New Law Lends Protection to Homeowners

Strong measures prevent predatory mortgage lending tactics

A new law recently went into effect that will protect New York homeowners from unscrupulous mortgage lenders who target borrowers with a high likelihood of default, and seek easy gains from foreclosures (Ch. 626 of 2002).

The anti-predatory lending law will put an end to the swindling of unsuspecting homeowners, who may be taken in by the fast talk of salespeople pushing loans.

Protecting hard-pressed consumers

Many victims of these predatory lending techniques have been elderly or from low-income households. Ineligible for prime-rate mortgages, they are bilked into accepting loans with excessive interest rates, or which are too large to be affordable. For this reason, the law was one of AARP’s top priorities since its introduction in the Assembly.

Seniors on fixed incomes are particularly susceptible to predatory lending schemes because they often have substantial equity in their homes, but may need access to cash to pay for home repair or health care bills.

The law helps prevent predatory lending by limiting interest hikes, banning loans deemed excessive compared to the income of the borrower, and requiring lenders to supply a list of credit counselors and a cautionary notice to borrowers.

Helping homeowners keep hard-earned savings

AARP called this law, which I sponsored, one of the strongest in the nation.
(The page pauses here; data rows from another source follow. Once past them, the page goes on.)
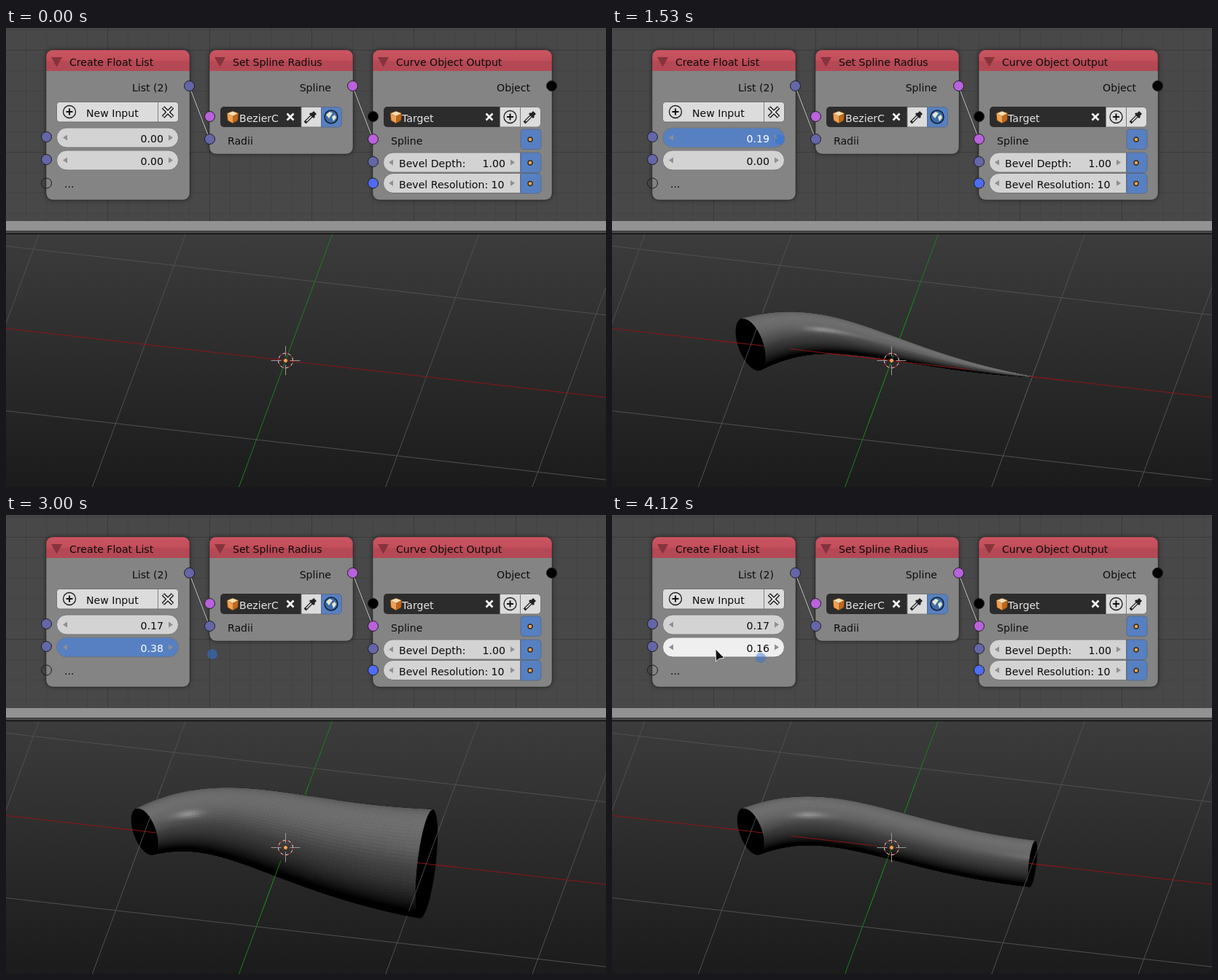
Recreate the animation shown at these times as an HTML page with a canvas. Size 823 px wide and 630 px high, loop 4160 ms.

```html
<!DOCTYPE html>
<html lang="en">
<head>
<meta charset="utf-8">
<title>Spline radius nodes</title>
<style>
  html, body { margin: 0; width: 100%; height: 100%; overflow: hidden; background: #484848; }
  canvas { display: block; }
</style>
</head>
<body>
<canvas id="stage" width="823" height="630"></canvas>
<script>
const ctx = document.getElementById('stage').getContext('2d');
const LOOP = 4160, TAU = Math.PI * 2;
const BLUE = '#5680c2', LIGHT = '#dcdcdc', FIELD = '#d3d3d3';
const FLOAT = '#6466a8', SPLINE = '#b962dc', INT = '#4f6cf4';

// Timing: bursts of [start, end, steps]; the picture rests in between.
const BURSTS = [[250, 740, 11], [780, 1250, 8], [1410, 1910, 10], [1950, 2120, 4],
  [2330, 2820, 9], [2880, 3380, 7], [3460, 3930, 8], [4120, 4120, 1]];
const RADIUS_A = [[740, 0], [780, .02], [980, .12], [1250, .21], [1410, .2], [1521, .19],
  [1577, .19], [1700, .17]];
const RADIUS_B = [[2120, 0], [2330, .02], [2514, .14], [2820, .25], [2880, .3], [2963, .38],
  [3047, .38], [3213, .41], [3380, .39], [3460, .33], [3527, .33], [3930, .16]];
const TOUCH = [[740, 161, 154], [1250, 243, 153], [1521, 230, 153], [1790, 237, 151], [2110, 237, 151],
  [2120, 148, 189], [2330, 174, 189], [2514, 210, 189], [2820, 238, 190], [2963, 283, 191],
  [3047, 283, 191], [3213, 297, 191], [3380, 289, 190], [3460, 260, 189], [3527, 260, 189],
  [3930, 204, 196]];
const POINTER = [[250, 247, 181], [450, 205, 172], [640, 158, 148], [1790, 158, 148],
  [1910, 150, 178], [2120, 142, 184]];

function snap(t) {
  const burst = BURSTS.filter(b => b[0] <= t).pop();
  if (!burst) return 0;
  const [start, end, steps] = burst;
  const gap = (end - start) / Math.max(1, steps - 1);
  return gap ? start + gap * Math.min(steps - 1, Math.floor((t - start) / gap + 1e-6)) : start;
}

function at(keys, t) {
  const next = keys.findIndex(k => k[0] > t);
  if (next === 0) return keys[0].slice(1);
  if (next < 0) return keys[keys.length - 1].slice(1);
  const a = keys[next - 1], b = keys[next], p = (t - a[0]) / (b[0] - a[0]);
  return a.slice(1).map((v, i) => v + (b[i + 1] - v) * p);
}

// Drawing helpers
function box(x, y, w, h, r, fill, stroke) {
  ctx.beginPath();
  ctx.roundRect(x, y, w, h, r);
  ctx.fillStyle = fill;
  ctx.fill();
  if (stroke) { ctx.strokeStyle = stroke; ctx.lineWidth = 1; ctx.stroke(); }
}
function poly(points, fill, stroke, width = 1) {
  ctx.beginPath();
  points.forEach(p => ctx.lineTo(p[0], p[1]));
  ctx.closePath();
  if (fill) { ctx.fillStyle = fill; ctx.fill(); }
  if (stroke) { ctx.strokeStyle = stroke; ctx.lineWidth = width; ctx.stroke(); }
}
function line(x1, y1, x2, y2, color, width = 1) {
  ctx.beginPath();
  ctx.moveTo(x1, y1);
  ctx.lineTo(x2, y2);
  ctx.strokeStyle = color;
  ctx.lineWidth = width;
  ctx.stroke();
}
function disc(x, y, r, fill, stroke, width = 1) {
  ctx.beginPath();
  ctx.arc(x, y, r, 0, TAU);
  if (fill) { ctx.fillStyle = fill; ctx.fill(); }
  if (stroke) { ctx.strokeStyle = stroke; ctx.lineWidth = width; ctx.stroke(); }
}
function label(text, x, y, color = '#0c0c0c', align = 'left') {
  ctx.font = '14.1px "DejaVu Sans", sans-serif';
  ctx.textAlign = align;
  ctx.fillStyle = color;
  ctx.fillText(text, x, y);
}
function socket(x, y, color) { disc(x, y, 7, color, '#1c1c1c'); }

// Icons
function cross(x, y, size, color, width) {
  line(x - size, y - size, x + size, y + size, color, width);
  line(x - size, y + size, x + size, y - size, color, width);
}
function plus(x, y) {
  disc(x, y, 8.5, null, '#1a1a1a', 1.3);
  line(x - 4.5, y, x + 4.5, y, '#111', 2);
  line(x, y - 4.5, x, y + 4.5, '#111', 2);
}
function cube(x, y) {
  poly([[x, y - 8], [x + 8, y - 5], [x, y - 1], [x - 8, y - 5]], '#f8dcae');
  poly([[x - 8, y - 5], [x, y - 1], [x, y + 9], [x - 7, y + 5]], '#eea256');
  poly([[x + 8, y - 5], [x, y - 1], [x, y + 9], [x + 7, y + 5]], '#bd691f');
  poly([[x, y - 8], [x + 8, y - 5], [x + 7, y + 5], [x, y + 9], [x - 7, y + 5], [x - 8, y - 5]], null, '#5e3511', .8);
}
function dropper(x, y) {
  line(x - 8, y + 8, x + 2, y - 2, '#222', 4);
  line(x - 6, y + 6, x + 1, y - 1, '#eee', 1.6);
  line(x - 1, y - 5, x + 5, y + 1, '#222', 3);
  line(x + 2, y - 2, x + 6, y - 6, '#222', 5.5);
}
function globe(x, y) {
  disc(x, y, 9, '#3e6ca6', '#16202e', 1.5);
  poly([[x - 7, y - 3], [x - 2, y - 7], [x + 2, y - 5], [x - 1, y - 1], [x - 3, y + 2]], '#e3e8cf');
  poly([[x + 1, y], [x + 5, y - 3], [x + 7, y + 1], [x + 3, y + 6]], '#e3e8cf');
}
function arrows(left, right, y) {
  poly([[left - 3, y], [left + 3, y - 4], [left + 3, y + 4]], '#8f8f8f');
  poly([[right + 3, y], [right - 3, y - 4], [right - 3, y + 4]], '#8f8f8f');
}
function toggle(y, corners) {
  box(706, y, 28, 27.5, corners, BLUE, '#5a6b88');
  disc(719, y + 14, 3, '#f0a64c', '#35271a', 1.4);
}

function node(x, w, h, title) {
  ctx.save();
  ctx.shadowColor = 'rgba(0,0,0,.5)';
  ctx.shadowBlur = 6;
  box(x, 30, w, h, 9, '#848484');
  ctx.restore();
  const head = ctx.createLinearGradient(0, 30, 0, 59);
  head.addColorStop(0, '#cb5663');
  head.addColorStop(.5, '#c24e5a');
  head.addColorStop(.55, '#b54854');
  head.addColorStop(1, '#b34955');
  box(x, 30, w, 29, [9, 9, 0, 0], head);
  box(x, 30, w, h, 9, 'transparent', 'rgba(30,30,30,.45)');
  poly([[x + 7, 40], [x + 22, 40], [x + 14.5, 53.5]], '#86333c');
  label(title, x + 32, 52);
}
function numberField(y, value, pressed, hovered) {
  box(69.5, y, 167, 27, 13.5, pressed ? BLUE : hovered ? '#efefef' : FIELD, '#767676');
  arrows(81, 226, y + 13.5);
  label(value.toFixed(2), 216, y + 20, pressed ? '#fff' : '#0c0c0c', 'right');
}

function drawEditor(a, b, active, hovered) {
  ctx.fillStyle = '#484848';
  ctx.fillRect(0, 0, 823, 266);
  for (const major of [false, true]) {
    const color = major ? '#393939' : '#424242';
    for (let i = -10; i < 20; i++) {
      if ((i % 5 === 0) !== major) continue;
      line(279.5 + i * 28, 0, 279.5 + i * 28, 265, color);
      line(0, 30.5 + i * 28, 823, 30.5 + i * 28, color);
    }
  }
  node(55, 197, 206, 'Create Float List');
  node(279, 197, 143, 'Set Spline Radius');
  node(503, 246, 206, 'Curve Object Output');
  for (const x of [251, 475]) {
    line(x, 79, x + 28, 152, 'rgba(0,0,0,.35)', 2.4);
    line(x, 79, x + 28, 152, '#b5b5b5', 1.2);
  }

  label('List (2)', 222, 87, undefined, 'right');
  box(69.5, 101.5, 167, 27.5, 4, LIGHT, '#717171');
  line(208.5, 102, 208.5, 129, '#808080');
  plus(87, 115);
  label('New Input', 110, 122);
  cross(222, 115.5, 6.5, '#1a1a1a', 5);
  cross(222, 115.5, 6, '#f2f2f2', 2);
  numberField(137, a, active === 1, hovered === 1);
  numberField(168, b, active === 2, hovered === 2);
  label('...', 80, 219);

  label('Spline', 446, 87, undefined, 'right');
  box(294, 108, 111, 28, [5, 0, 0, 5], '#2c2c2c');
  box(405, 108.5, 27.5, 27.5, 0, LIGHT, '#777');
  box(432.5, 108.5, 28, 27.5, [0, 5, 5, 0], BLUE, '#5a6b88');
  cube(311, 122);
  label('BezierC', 320, 129, '#e6e6e6');
  cross(390, 122, 4.5, '#f4f4f4', 2.6);
  dropper(418, 122);
  globe(446, 122);
  label('Radii', 304, 160);

  label('Object', 719, 87, undefined, 'right');
  box(518, 108, 160, 28, [5, 0, 0, 5], '#2c2c2c');
  box(677.5, 108.5, 28, 27.5, 0, LIGHT, '#777');
  box(705.5, 108.5, 28, 27.5, [0, 5, 5, 0], LIGHT, '#777');
  cube(535, 122);
  label('Target', 543, 129, '#e6e6e6');
  cross(663, 122, 4.5, '#f4f4f4', 2.6);
  plus(691.5, 122);
  dropper(719, 122);
  label('Spline', 528, 160);
  toggle(139, 4);
  for (const y of [171, 199.5]) {
    box(517.5, y, 188, 27, [13.5, 0, 0, 13.5], FIELD, '#767676');
    arrows(528, 695, y + 13.5);
    toggle(y, [0, 5, 5, 0]);
  }
  label('Bevel Depth:', 539, 191);
  label('1.00', 685, 191, undefined, 'right');
  label('Bevel Resolution: 10', 539, 219.5);

  for (const y of [149.5, 180.5]) socket(55.5, y, FLOAT);
  socket(55.5, 213, 'transparent');
  socket(251.5, 79.5, FLOAT);
  socket(279.5, 121.5, SPLINE);
  socket(279.5, 152.5, FLOAT);
  socket(475.5, 79.5, SPLINE);
  socket(503.5, 121.5, '#000');
  socket(503.5, 152.5, SPLINE);
  socket(503.5, 183.5, FLOAT);
  socket(503.5, 213, INT);
  socket(748.5, 79.5, '#000');
}

// Orthographic 3D view
const project = (x, y, z = 0) => [383.5 + 193 * x + 40 * y, 456.5 + 22.2 * x - 108.5 * y - 163 * z];
const depth = (x, y, z = 0) => .168 * x - .81 * y + .562 * z;
const dot = (a, b) => Math.max(0, a[0] * b[0] + a[1] * b[1] + a[2] * b[2]);
const KEY = [0, .45, .893], TOP = [.1, .99, .1], HALF = [0, .236, .972];

function shade([x, y, z]) {
  const n = [.979 * x + .203 * y, -.1126 * x + .5505 * y + .827 * z, depth(x, y, z)];
  if (n[2] < 0) return '#000';
  const v = Math.round(82 * dot(n, KEY) + 46 * dot(n, TOP) + 50 * dot(n, HALF) ** 120);
  return `rgb(${v},${v},${v})`;
}

function ringAt(t, r1, r2) {
  const u = 1 - t;
  const dx = 1.5 * u * u + 3 * u * t + 3 * t * t, dy = 1.5 * u * u - 3 * u * t;
  const speed = Math.hypot(dx, dy), slope = (r2 - r1) / speed, r = r1 + (r2 - r1) * t;
  const tx = dx / speed, ty = dy / speed, size = Math.hypot(1, slope);
  const cx = -u * u * u - 1.5 * u * u * t + t * t * t, cy = 1.5 * u * u * t;
  return angle => {
    const c = Math.cos(angle), s = Math.sin(angle);
    return {
      point: [cx - ty * c * r, cy + tx * c * r, s * r],
      normal: [(-ty * c - slope * tx) / size, (tx * c - slope * ty) / size, s / size]
    };
  };
}

function tubePieces(r1, r2) {
  const along = 64, around = 88, pieces = [];
  for (let i = 0; i < along; i++) {
    const [a, m, b] = [0, .5, 1].map(k => ringAt((i + k) / along, r1, r2));
    for (let j = 0; j < around; j++) {
      const p = j / around * TAU, q = (j + 1) / around * TAU, mid = m((p + q) / 2);
      const corners = [a(p), a(q), b(q), b(p)].map(v => project(...v.point));
      const color = shade(mid.normal);
      pieces.push({ z: depth(...mid.point), draw: () => poly(corners, color, color, .7) });
    }
  }
  return pieces;
}

const LINES = [];
for (let i = -3; i <= 3; i++) {
  if (!i) continue;
  LINES.push({ color: '#505050', at: s => [i, s] }, { color: '#505050', at: s => [s, i] });
}
LINES.push({ color: '#18801c', at: s => [0, s], reach: .8 }, { color: '#8e1418', at: s => [s, 0], reach: 1.2 });
LINES.filter(l => Math.abs(l.at(0)[0]) === 1 && l.at(0)[1] === 0).forEach(l => l.reach = .6);

function linePieces() {
  const pieces = [], step = .02;
  for (const l of LINES) {
    if (!l.reach) continue;
    for (let s = -l.reach; s < l.reach; s += step) {
      const from = project(...l.at(s)), to = project(...l.at(s + step));
      pieces.push({ z: depth(...l.at(s + step / 2)), draw: () => line(...from, ...to, l.color) });
    }
  }
  return pieces;
}

function drawView(r1, r2) {
  ctx.fillStyle = '#929292';
  ctx.fillRect(0, 265, 823, 13);
  ctx.fillStyle = '#444';
  ctx.fillRect(0, 278, 823, 4);
  ctx.fillStyle = '#000';
  ctx.fillRect(0, 282, 823, 1);
  ctx.save();
  ctx.beginPath();
  ctx.rect(0, 283, 823, 347);
  ctx.clip();
  const back = ctx.createLinearGradient(0, 283, 0, 630);
  back.addColorStop(0, '#3c3c3c');
  back.addColorStop(1, '#1b1b1b');
  ctx.fillStyle = back;
  ctx.fillRect(0, 283, 823, 347);
  for (const l of LINES) line(...project(...l.at(-5)), ...project(...l.at(5)), l.color);
  if (r1 > 0 || r2 > 0) {
    [...tubePieces(r1, r2), ...linePieces()].sort((a, b) => a.z - b.z).forEach(p => p.draw());
  }
  drawOrigin(383.5, 456.5);
  ctx.restore();
}

function drawOrigin(x, y) {
  for (let i = 0; i < 16; i++) {
    ctx.beginPath();
    ctx.arc(x, y, 10, i * TAU / 16, (i + 1) * TAU / 16);
    ctx.strokeStyle = i % 2 ? '#f0f0f0' : '#e02020';
    ctx.lineWidth = 1;
    ctx.stroke();
  }
  for (const d of [-1, 1]) {
    line(x + d * 6, y, x + d * 20, y, '#989898');
    line(x, y + d * 6, x, y + d * 20, '#989898');
  }
  disc(x, y, 3, '#f2a45a', '#3a2413');
}

function drawPointer(x, y) {
  poly([[x, y], [x + .5, y + 17], [x + 4.5, y + 13.5], [x + 12, y + 12]], '#111', '#ececec', 1);
}

function render(t) {
  const a = Math.round(at(RADIUS_A, t)[0] * 100) / 100;
  const b = Math.round(at(RADIUS_B, t)[0] * 100) / 100;
  const active = t >= 690 && t < 1790 ? 1 : t >= 2119 && t < 4120 ? 2 : 0;
  const pointing = t >= 250 && !active;
  const [px, py] = at(POINTER, t);
  const inside = pointing && px > 69 && px < 237;
  const hovered = inside && py > 137 && py < 165 ? 1 : inside && py > 168 && py < 196 ? 2 : 0;
  drawEditor(a, b, active, hovered);
  drawView(a, b);
  if (active || (t >= 1790 && t < 2000) || t >= 4120) {
    disc(...at(TOUCH, t), 7, `rgba(45,115,215,${t >= 4120 ? .45 : .55})`);
  }
  if (pointing) drawPointer(px, py);
}

const begin = performance.now();
let shown = -1;
function tick() {
  const t = snap((performance.now() - begin) % LOOP);
  if (t !== shown) render(shown = t);
  requestAnimationFrame(tick);
}
tick();
</script>
</body>
</html>
```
Many New Yorkers work their whole lives hoping to retire in a house they can call their own. This law will ensure all that work wasn’t in vain.

For others, of lesser means or plagued by credit troubles, this law will prevent scheming lenders from exploiting their predicament, and save their homes from unnecessary foreclosure. Home ownership is a right for those who have earned it – and we can’t allow the theft of this right by the unscrupulous.

I am dedicated to protecting New York’s working families – especially in their homes. This law marks a victory for fairness and the right of our families to keep what they’ve worked for.